Chuck’s death blew my world into smithereens.  I took what I’d learned in our 4 years on the road, I took what I’d been taught about having imagination and vision, and I bought a trailer and stepped way outside my comfort zone, choosing to live a gypsy life.  It isn’t always easy, by any means, but in my thinking, it’s no more difficult than living in an apartment somewhere.  And I’ll continue living it until I’m done living it.

Vacation?  Jesus, I’d love to take one.

Book one for me, won’t you?

*more response blogs, as I call them, coming soon to a computer near you*

#thankyouforignorantpeoplewhogivemewritingmaterial

 

 

Sigh…(what people say)….

A friend of long standing, now a former friend for various reasons, recently accused me of dragging my good husband’s name around.  It is quite shameful, she stated.

Followed with I know things about Chuck, indiscretions (regarding women) but it would be unkind to say things about the dead, plus you wouldn’t believe me.

You think?

I only mention this because I guess I’m still floored when people get viscious to suit their own needs, and passively-aggressively attack Chuck, through me.   And, also, because I’m  a storyteller and such obvious dribble is rich in the telling.

Honestly, reading what she wrote immediately struck me as humorous.  I’m stronger now, 4 years later, than I was when a close family member threw similar ugly words at me, not realizing that she really wasn’t maligning me, but a person she claimed to love.  Similar to this latest attempt.

4 years ago, the ugly words sent me to my knees and it took me years to deal with the trauma.  Not the words that were said, because I knew them not to be true (as I know these words not to be true), but because, back then, days after his death, I was raw and on the floor with grief and I allowed her words to get into my bones for a brief second and I thought are those words trueDid I not truly know the man I was married to for 24 years?
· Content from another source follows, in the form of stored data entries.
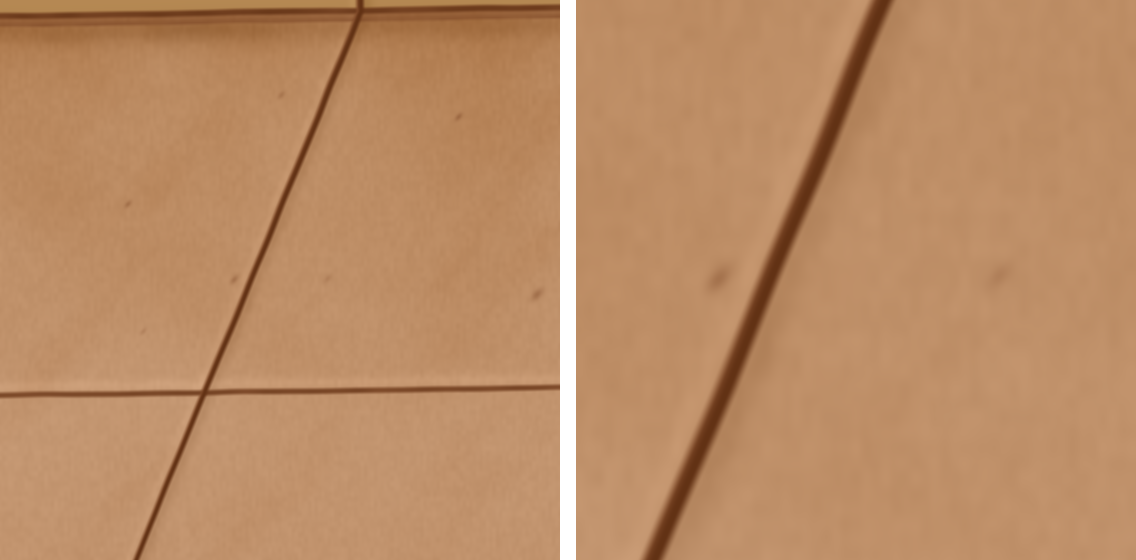
Left: the whole. Right: its middle third, enlarged.
Give the GLSL for this texture, as a Shadertoy shader.

```glsl
// Warm tan stone slabs parted by a slanted joint, a level joint and a double top seam.
#define SLANT_FOOT 0.243
#define SLANT_SLOPE 0.409
#define SLANT_BEND 0.980
#define LEVEL_JOINT 0.294
#define TOP_SEAM 0.971
#define JOINT_HALF 0.0052
#define EDGE_SOFT 0.0028
#define SPECK_CELLS 5.5
#define SPECK_CHANCE 0.42
#define MOTTLE 0.040
#define GRAIN 0.016

const vec3 PALE   = vec3(0.760, 0.580, 0.432);
const vec3 TAN    = vec3(0.738, 0.548, 0.388);
const vec3 SHADED = vec3(0.685, 0.475, 0.295);
const vec3 OCHRE  = vec3(0.710, 0.535, 0.325);
const vec3 UMBER  = vec3(0.500, 0.290, 0.160);
const vec3 DARK   = vec3(0.385, 0.195, 0.080);

float hash(vec2 p) {
    vec3 q = fract(vec3(p.xyx) * 0.1031);
    q += dot(q, q.yzx + 33.33);
    return fract((q.x + q.y) * q.z);
}

float noise(vec2 p) {
    vec2 i = floor(p), f = fract(p);
    f = f * f * (3.0 - 2.0 * f);
    vec2 e = vec2(0.0, 1.0);
    return mix(mix(hash(i), hash(i + e.yx), f.x),
               mix(hash(i + e.xy), hash(i + e.yy), f.x), f.y);
}

float fbm(vec2 p) {
    float sum = 0.0, amp = 0.5;
    for (int i = 0; i < 4; i++) {
        sum += amp * noise(p);
        p = mat2(1.6, 1.2, -1.2, 1.6) * p + 7.3;
        amp *= 0.5;
    }
    return sum;
}

// Soft-edged line of the given half width around distance zero
float line(float d, float halfWidth) {
    float soft = EDGE_SOFT + 0.7 / iResolution.y;
    return 1.0 - smoothstep(halfWidth - soft, halfWidth + soft, abs(d));
}

// Gaussian band for soft shading beside a joint
float glow(float d, float width) {
    return exp(-d * d / (width * width));
}

// Sparse oval pits, one at most in each cell
float specks(vec2 p) {
    vec2 cell = floor(p * SPECK_CELLS);
    vec2 center = vec2(hash(cell + 11.0), hash(cell + 37.0)) * 0.6 + 0.2;
    vec2 d = (fract(p * SPECK_CELLS) - center) / SPECK_CELLS;
    d = vec2(d.x + d.y * -0.5, d.y * 0.8);
    float radius = mix(0.005, 0.009, hash(cell + 53.0));
    float present = step(hash(cell + 71.0), SPECK_CHANCE) * step(0.3, p.y);
    return present * mix(0.2, 0.55, hash(cell + 91.0)) * glow(length(d), radius);
}

// Stone tone: pale at the foot, shaded toward the upper left, with slanted veins
vec3 stone(vec2 p) {
    float cloud = fbm(p * 3.5 + 2.0) - 0.47;
    vec2 along = vec2(p.x + p.y, p.y - p.x) * 0.707;
    float vein = fbm(along * vec2(3.0, 11.0) + 19.0) - 0.47;
    vec3 color = mix(PALE, TAN, smoothstep(0.15, 0.75, p.y + cloud * 0.4));
    float shade = smoothstep(0.55, 1.0, p.y - 0.12 * p.x + cloud * 0.3);
    color = mix(color, SHADED, shade);
    color -= vec3(0.7, 1.0, 1.2) * MOTTLE * (cloud + 1.8 * max(-vein, 0.0) - 0.15);
    float fibre = noise(p * vec2(170.0, 60.0)) + noise(p * 110.0 + 5.0) - 1.0;
    return color + GRAIN * fibre;
}

void mainImage(out vec4 fragColor, in vec2 fragCoord) {
    vec2 p = fragCoord / iResolution.xy;
    float wobble = (noise(p * 14.0) - 0.5) * 0.0025;

    // Signed distances to the joints
    float slant = (p.x - SLANT_FOOT - SLANT_SLOPE * min(p.y, SLANT_BEND)) * 0.925 + wobble;
    float level = p.y - LEVEL_JOINT - 0.014 * p.x + wobble;
    float seam = p.y - TOP_SEAM - 0.016 * p.x + wobble;
    float lip = seam + 0.017;

    // Slab faces and pits
    vec3 color = mix(stone(p), OCHRE, smoothstep(0.0, 0.008, seam));
    color = mix(color, UMBER, specks(p) * (1.0 - smoothstep(-0.05, -0.03, seam)));

    // Light rims and grime beside the joints
    color += 0.035 * glow(level - 0.015, 0.010);
    color += 0.025 * glow(slant + 0.012, 0.007);
    color -= 0.045 * glow(slant - 0.010, 0.012);
    color -= 0.070 * glow(lip + 0.012, 0.025) * (0.4 + noise(p * 9.0));

    // Joint lines
    float wear = noise(p * vec2(25.0, 60.0));
    color = mix(color, UMBER, 0.45 * line(seam + 0.008, 0.008));
    color = mix(color, UMBER, (0.45 + 0.3 * wear) * line(lip, 0.0030));
    color = mix(color, mix(DARK, UMBER, 0.5 * wear), 0.9 * line(seam, JOINT_HALF));
    color = mix(color, mix(DARK, UMBER, 0.3 + 0.5 * wear), 0.9 * line(level, JOINT_HALF * 0.9));
    float slantHalf = JOINT_HALF * mix(0.92, 1.15, p.y);
    vec3 slantColor = mix(UMBER, DARK, smoothstep(-0.006, 0.001, slant));
    color = mix(color, slantColor, line(slant, slantHalf));

    fragColor = vec4(clamp(color, 0.0, 1.0), 1.0);
}
```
Because he couldn’t have been who she described, and be the man I  knew.  There was a clanging dissonance between those two images.  The words, by themselves, weren’t what caused trauma for me.  What caused the trauma was the idea that I’d even allowed a nanosecond of doubt, as a result of her words, to creep in, and that made me feel as if I’d betrayed Chuck, which devastated me.

It’s funny, really, how people, claiming to love a person who is now dead, while claiming that of course they’d never slander the dead….do that very thing, in hopes of destroying the one left alive.   Whoa.  Fucked up humans, right?

I guess I didn’t realize the strength that now resides in my bones and my heart and soul, since Chuck’s death.  These latest words only made me shake my head that this person, who knew of the first circumstance, couldn’t even be original;  instead, knowing my reaction the first time, she made an attempt to piggyback, hoping for….I don’t know…that I’d be destroyed once again.

All it did was make me realize my present day strength.  And more, it made me realize the ugliness that can exist in a person’s soul when envy and jealousy take over.   It made me realize that my mom was right, years ago, when she taught me to always consider the source when ugly words get thrown.

Oh, also…that part about dragging my husband’s name around?  I’m not quite certain what was meant by that.  Am I dragging his name through the mud, as she attempted to do?  Besmirch his reputation, as she’s trying to do?

Each day, as I travel this Odyssey, I honor Chuck’s name and I honor the legacy of love that he left behind, not just for me, but for so many others, and there is nothing about that that suggests dragging.  The love story that Chuck and I had is my story, one he left with me.  I own it.

And to those who would say otherwise, my response is the same as it was to the woman who accused me of the same thing early on…

Find your own damn love story.

*Names purposefully left out of this blog.  The names/relationships are un-necessary*